Filter these entries down to the lines that hold the word "canvas", and show each of them.

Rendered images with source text

+ + +

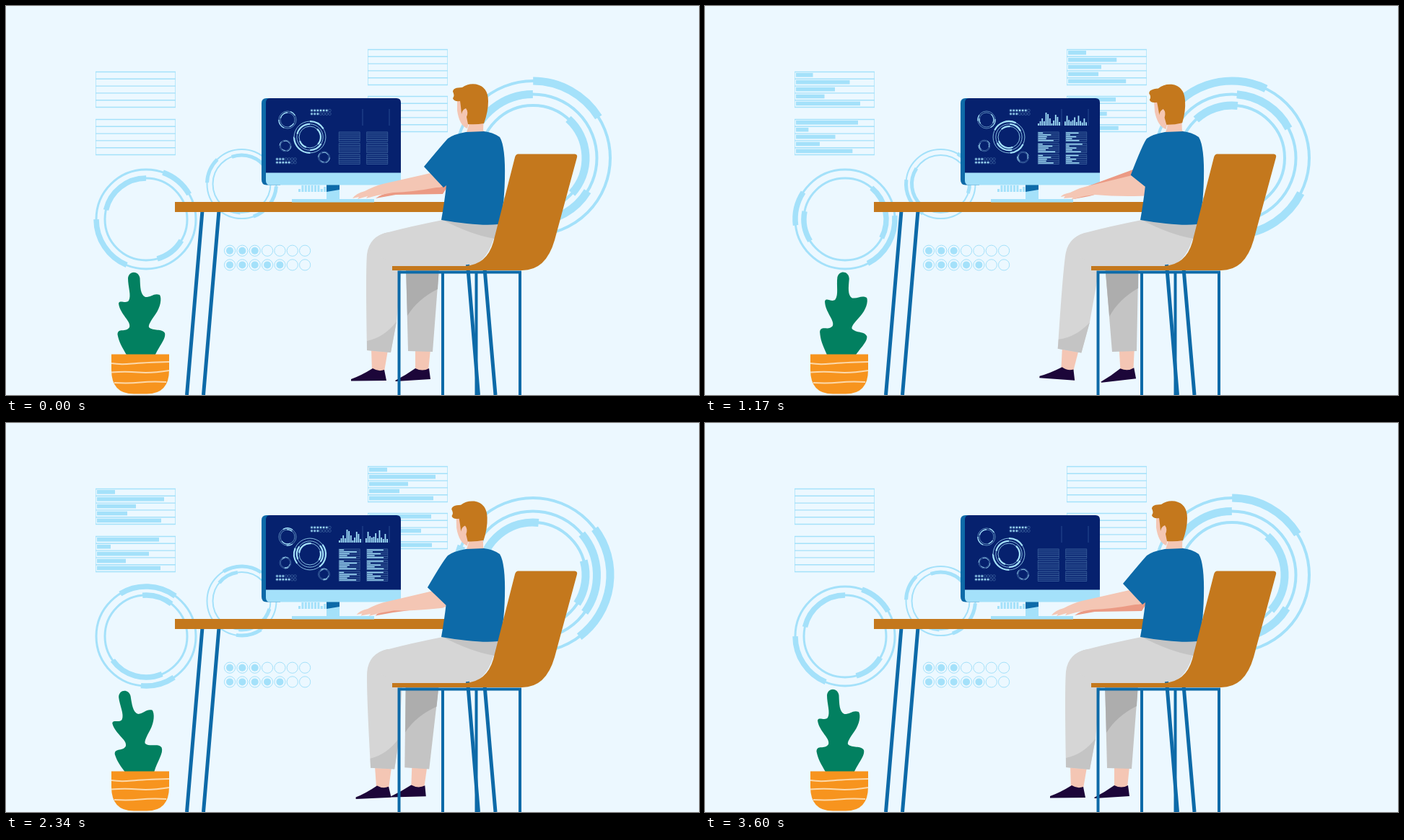
An HTML page with a canvas that plays this animation: 960 by 540 pixels, repeating every 3.63 s.

```html
<!DOCTYPE html>
<html lang="en">
<head>
<meta charset="utf-8">
<title>Working at a desk</title>
<style>
html, body { margin: 0; width: 100%; height: 100%; overflow: hidden; background: #ecf8ff; }
canvas { display: block; }
</style>
</head>
<body>
<canvas width="960" height="540"></canvas>
<script>
const ctx = document.querySelector('canvas').getContext('2d');
const SKY = '#a4e1fa', BLUE = '#0d6aa8', NAVY = '#06216e', WOOD = '#c4781d';
const SKIN = '#f4c6b4', SKIN_DARK = '#eb9a84', SHOE = '#1c0639';
const GREY = '#d6d6d6', GREY_MID = '#c4c4c4', GREY_DARK = '#adadad';
const LOOP = 3630, CYCLE = 3600, GROW = 900;

// Dial layers: radius, turning direction, thick arcs in degrees at time 0
const BIG = { thin: 4, thick: 11, layers: [
  [107, 1, [[-90, -32], [89, 179]]],
  [88.5, -1, [[-166, -90], [31.5, 89.5]]],
  [73, 1, [[-48, 42], [110, 159]]]] };
const MEDIUM = { thin: 3, thick: 7.5, layers: [
  [69, -1, [[-70, -30], [113, 180]]],
  [57, 1, [[193, 270], [31, 74]]]] };
const SMALL = { thin: 2, thick: 5, layers: [
  [48, 1, [[182, 225], [4, 70]]],
  [40, -1, [[-110, -30], [93, 136]]]] };

// Bar lists: final widths and the time each bar starts to grow
const LISTS = [
  { widths: [25, 93, 54, 42, 89], starts: [324, 450, 100, 324, 240] },
  { widths: [86, 19, 72, 40, 88], starts: [270, 350, 490, 430, 370] },
  { widths: [25, 92, 54, 42, 89], starts: [250, 513, 405, 200, 360] },
  { widths: [86, 30, 72, 40, 87], starts: [480, 500, 500, 450, 450] }];
const COLUMNS = [[3, 6, 10, 6, 18, 16, 10, 3, 7, 15, 12, 5], [6, 15, 9, 7, 8, 13, 6, 17, 7, 5, 12, 5]];

const clamp = v => Math.max(0, Math.min(1, v));
const ease = p => (1 - Math.cos(Math.PI * p)) / 2;

// Eased value at time t through [time, value] keys
function track(t, keys) {
  const i = keys.findIndex(k => k[0] > t);
  const [t0, v0] = keys[i - 1], [t1, v1] = keys[i];
  return v0 + (v1 - v0) * ease((t - t0) / (t1 - t0));
}

function fill(color, d) {
  ctx.fillStyle = color;
  ctx.fill(new Path2D(d));
}

function line(color, width, d) {
  ctx.strokeStyle = color;
  ctx.lineWidth = width;
  ctx.stroke(new Path2D(d));
}

function rect(color, x, y, w, h) {
  ctx.fillStyle = color;
  ctx.fillRect(x, y, w, h);
}

function placed(x, y, scale, draw) {
  ctx.save();
  ctx.translate(x, y);
  ctx.scale(scale, scale);
  draw();
  ctx.restore();
}

function turned(degrees, x, y, draw) {
  ctx.save();
  ctx.translate(x, y);
  ctx.rotate(degrees * Math.PI / 180);
  ctx.translate(-x, -y);
  draw();
  ctx.restore();
}

function arc(r, from, to, width) {
  ctx.beginPath();
  ctx.arc(0, 0, r, from * Math.PI / 180, to * Math.PI / 180);
  ctx.lineWidth = width;
  ctx.stroke();
}

function dial(x, y, scale, { thin, thick, layers }, t) {
  placed(x, y, scale, () => {
    ctx.strokeStyle = SKY;
    for (const [r, dir, arcs] of layers) {
      const turn = dir * t / CYCLE * 360;
      arc(r, 0, 360, thin);
      for (const [from, to] of arcs) arc(r, from + turn, to + turn, thick);
    }
  });
}

function dots(x, y, scale, counts) {
  placed(x, y, scale, () => {
    counts.forEach((count, row) => {
      for (let i = 0; i < 7; i++) {
        ctx.beginPath();
        ctx.arc(i * 17.35, row * 19.7, 7.6, 0, 7);
        ctx.strokeStyle = SKY;
        ctx.lineWidth = 1;
        ctx.stroke();
        if (i >= count) continue;
        ctx.beginPath();
        ctx.arc(i * 17.35, row * 19.7, 5, 0, 7);
        ctx.fillStyle = SKY;
        ctx.fill();
      }
    });
  });
}

function barList(x, y, scale, { widths, starts }, t) {
  placed(x, y, scale, () => {
    line(SKY, 0.7, 'M.5 0V49.5M110.5 0V49.5');
    for (let i = 0; i < 6; i++) line(SKY, 1.4, `M0 ${i * 9.8 + 0.5}H111`);
    widths.forEach((w, i) => rect(SKY, 2, i * 9.9 + 2, w * clamp((t - starts[i]) / GROW), 5.6));
  });
}

function columns(x, heights, delay, t) {
  line('#31569a', 0.8, `M${x + 33} 143V166`);
  heights.forEach((h, i) => {
    const grown = h * clamp((t - delay - i * 37 % 130) / GROW);
    rect(SKY, x + i * 2.65, 166 - grown, 1.8, grown);
  });
}

function background(t) {
  rect('#ecf8ff', 0, 0, 960, 540);
  dial(730, 211, 1, BIG, t);
  dial(194, 296, 1, MEDIUM, t);
  dial(326.5, 247, 1, SMALL, t);
  [[124, 91], [124, 157], [501, 60], [501, 125]].forEach(([x, y], i) => barList(x, y, 1, LISTS[i], t));
  dots(310, 339.7, 1, [3, 5]);
  [4, 9, 9, 9, 9, 9, 9, 4, 7].forEach((h, i) => rect(SKY, 405 + i * 4.4, 258 - h, 3, h));
}

function desk() {
  line(BLUE, 5, 'M272 284L250.5 540M295 284L273.5 540');
  rect(WOOD, 234, 272, 400, 14);
}

function monitor(t) {
  rect(SKY, 396, 268, 114, 4.5);
  rect(SKY, 444, 247, 18, 22);
  fill(BLUE, 'M444 247H462V255L444 258Z');
  fill(BLUE, 'M361 128H380V248.500H361Q354 248.500 354 241V135Q354 128 361 128Z');
  fill(NAVY, 'M366 128H541Q547 128 547 134V232H360V134Q360 128 366 128Z');
  fill(SKY, 'M360 231.500H547V242.500Q547 248.500 541 248.500H366Q360 248.500 360 242.500Z');
  dial(421, 182, 0.205, BIG, t);
  dial(390, 158, 0.175, MEDIUM, t);
  dial(387, 194, 0.165, SMALL, t);
  dial(440.5, 210, 0.165, SMALL, t);
  dots(423.500, 145, 0.24, [6, 3]);
  dots(375.500, 212.500, 0.24, [3, 5]);
  columns(461, COLUMNS[0], 50, t);
  columns(498, COLUMNS[1], 320, t);
  for (let i = 0; i < 6; i++) {
    barList(i % 2 ? 499.5 : 461, 175 + (i >> 1) * 15.6, 0.265, LISTS[(i + 2) % 4], t);
  }
}

function legs(sway) {
  turned(sway * (sway > 0 ? -3.6 : -2.7), 577, 355, () => {
    fill(SKIN, 'M567 477H588L585 506H567Z');
    fill(SHOE, 'M539 520Q553 513 567 503Q577 508 586 503L588 518L540 521Z');
    fill(GREY_MID, 'M554 362H600L591 480L557 479Z');
    fill(GREY_DARK, 'M554 362H600L598 393Q570 407 556 430Z');
  });
  turned(sway * (sway > 0 ? 5.3 : 2.6), 522, 340, () => {
    fill(SKIN, 'M506 476L529 478L524 507H507Z');
    fill(SHOE, 'M478 518Q492 513 508 503Q516 508 524 505L527 520L478 520.500Z');
    fill(GREY, 'M560 330L530 314Q503 319 500 345Q498 370 500 478L533 481L541 438L548 364Z');
    fill(GREY_MID, 'M500 465Q524 460 541 438L533 481L500 478Z');
  });
  fill(GREY, 'M605 297Q560 306 530 314Q508 318 503 338L540 362H640Q664 358 675 325L684 300Z');
  fill(GREY_MID, 'M603 296Q645 318 677 323L685 298Z');
}

function arms(a) {
  // Points are given at rest and fully moved
  const at = (x0, y0, x1, y1) => `${x0 + (x1 - x0) * a} ${y0 + (y1 - y0) * a} `;
  fill(SKIN_DARK, 'M' + at(512, 267, 511, 268) + 'Q' + at(520, 261, 517, 259) + at(535, 258, 530, 250) +
    'L' + at(604, 245, 597, 225) + at(612, 250, 608, 240) + at(605, 261, 600, 246) + at(540, 262, 532, 264) + 'Z');
  fill(SKIN, 'M' + at(480, 267, 493, 265) + 'Q' + at(485, 260, 495, 261) + at(497, 257, 506, 259) +
    'Q' + at(510, 250, 522, 251) + at(522, 247, 535, 249) + 'L' + at(588, 232, 596, 234) +
    at(611, 246, 617, 251) + 'Q' + at(608, 252, 614, 264) + at(596, 252, 605, 264) +
    'Q' + at(565, 258, 570, 265) + at(536, 259, 540, 262) + 'L' + at(514, 263, 526, 264) + at(499, 267, 507, 269) +
    'L' + at(501, 264, 510, 266) + at(487, 268, 497, 267) + at(489, 265, 499, 264) + 'Z');
  fill(BLUE, 'M637 175Q620 178 612 184Q' + at(603, 194, 607, 190) + at(579, 223, 590, 235) +
    'L' + at(606, 252, 614, 254) + 'L610 249Q607 275 603 297Q655 306 682 303Q690 285 691 240Q692 195 684 182Q674 175 662 174Z');
}

function head(a) {
  turned(-4 * a, 652, 175, () => {
    fill(SKIN, 'M625 128V145Q628 166 639 170L641 163V175H661L662 140L640 124Z');
    fill(WOOD, 'M619 119Q619 113 632 113Q640 107 651 108.500Q668 112 668 132Q668 147 662 163Q651 165 640 164L638 154Q641 147 637 142Q632 144 631 150Q630 138 629 132Q620 133 619 128Q622 124 619 119Z');
  });
  fill(SKIN, 'M641 166H660V172L664 175H638Z');
}

function chair() {
  line(BLUE, 5, 'M639.500 359L654.500 540M663 364L678 540');
  line(BLUE, 4, 'M544.500 540V369.500H712V540M605 369V540M651.500 369V540');
  fill(WOOD, 'M709 205.500H788Q792 206 791 210L760 325Q748 367 715 367H535V361H636Q666 359 675 328L705 210Q706 206 709 205.500Z');
}

function plant(sway) {
  turned(8.2 * sway, 187, 490, () => fill('#028060',
    'M169 378C170 367 184 367 185.500 378C186 390 186 401 193 404C202 404 205 398 213 401C216 406 214 418 207 428' +
    'C200 438 197 443 198 446C204 452 216 447 220 454C222 462 212 472 206 486V494H168V486C160 472 157 468 154.500 456' +
    'C155 446 166 454 171 446C174 438 158 428 156 413C157 407 166 414 170 409C174 402 169 390 169 378Z'));
  fill('#f7941e', 'M146 483.500H226V505Q226 538.500 195 538.500H177Q146 538.500 146 505Z');
  line('#fcd9ab', 2, 'M146 496Q158 498 174 496.500T226 494M146 508.500Q165 507 183 508.500T226 506M150 523Q170 524 186 522.500T222 522');
}

function draw(now) {
  const t = now % LOOP % CYCLE;
  const sway = track(t, [[0, 0], [900, 1], [2700, -1], [CYCLE, 0]]);
  const reach = track(t, [[0, 0], [900, 1], [CYCLE, 0]]);
  background(t);
  desk();
  monitor(t);
  legs(sway);
  head(reach);
  arms(reach);
  chair();
  plant(sway);
  requestAnimationFrame(draw);
}
requestAnimationFrame(draw);
</script>
</body>
</html>
```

+ + +

REPLY TO THE TASK:
An HTML page with a canvas that plays this animation: 960 by 540 pixels, repeating every 3.63 s.
canvas { display: block; }
<canvas width="960" height="540"></canvas>
const ctx = document.querySelector('canvas').getContext('2d');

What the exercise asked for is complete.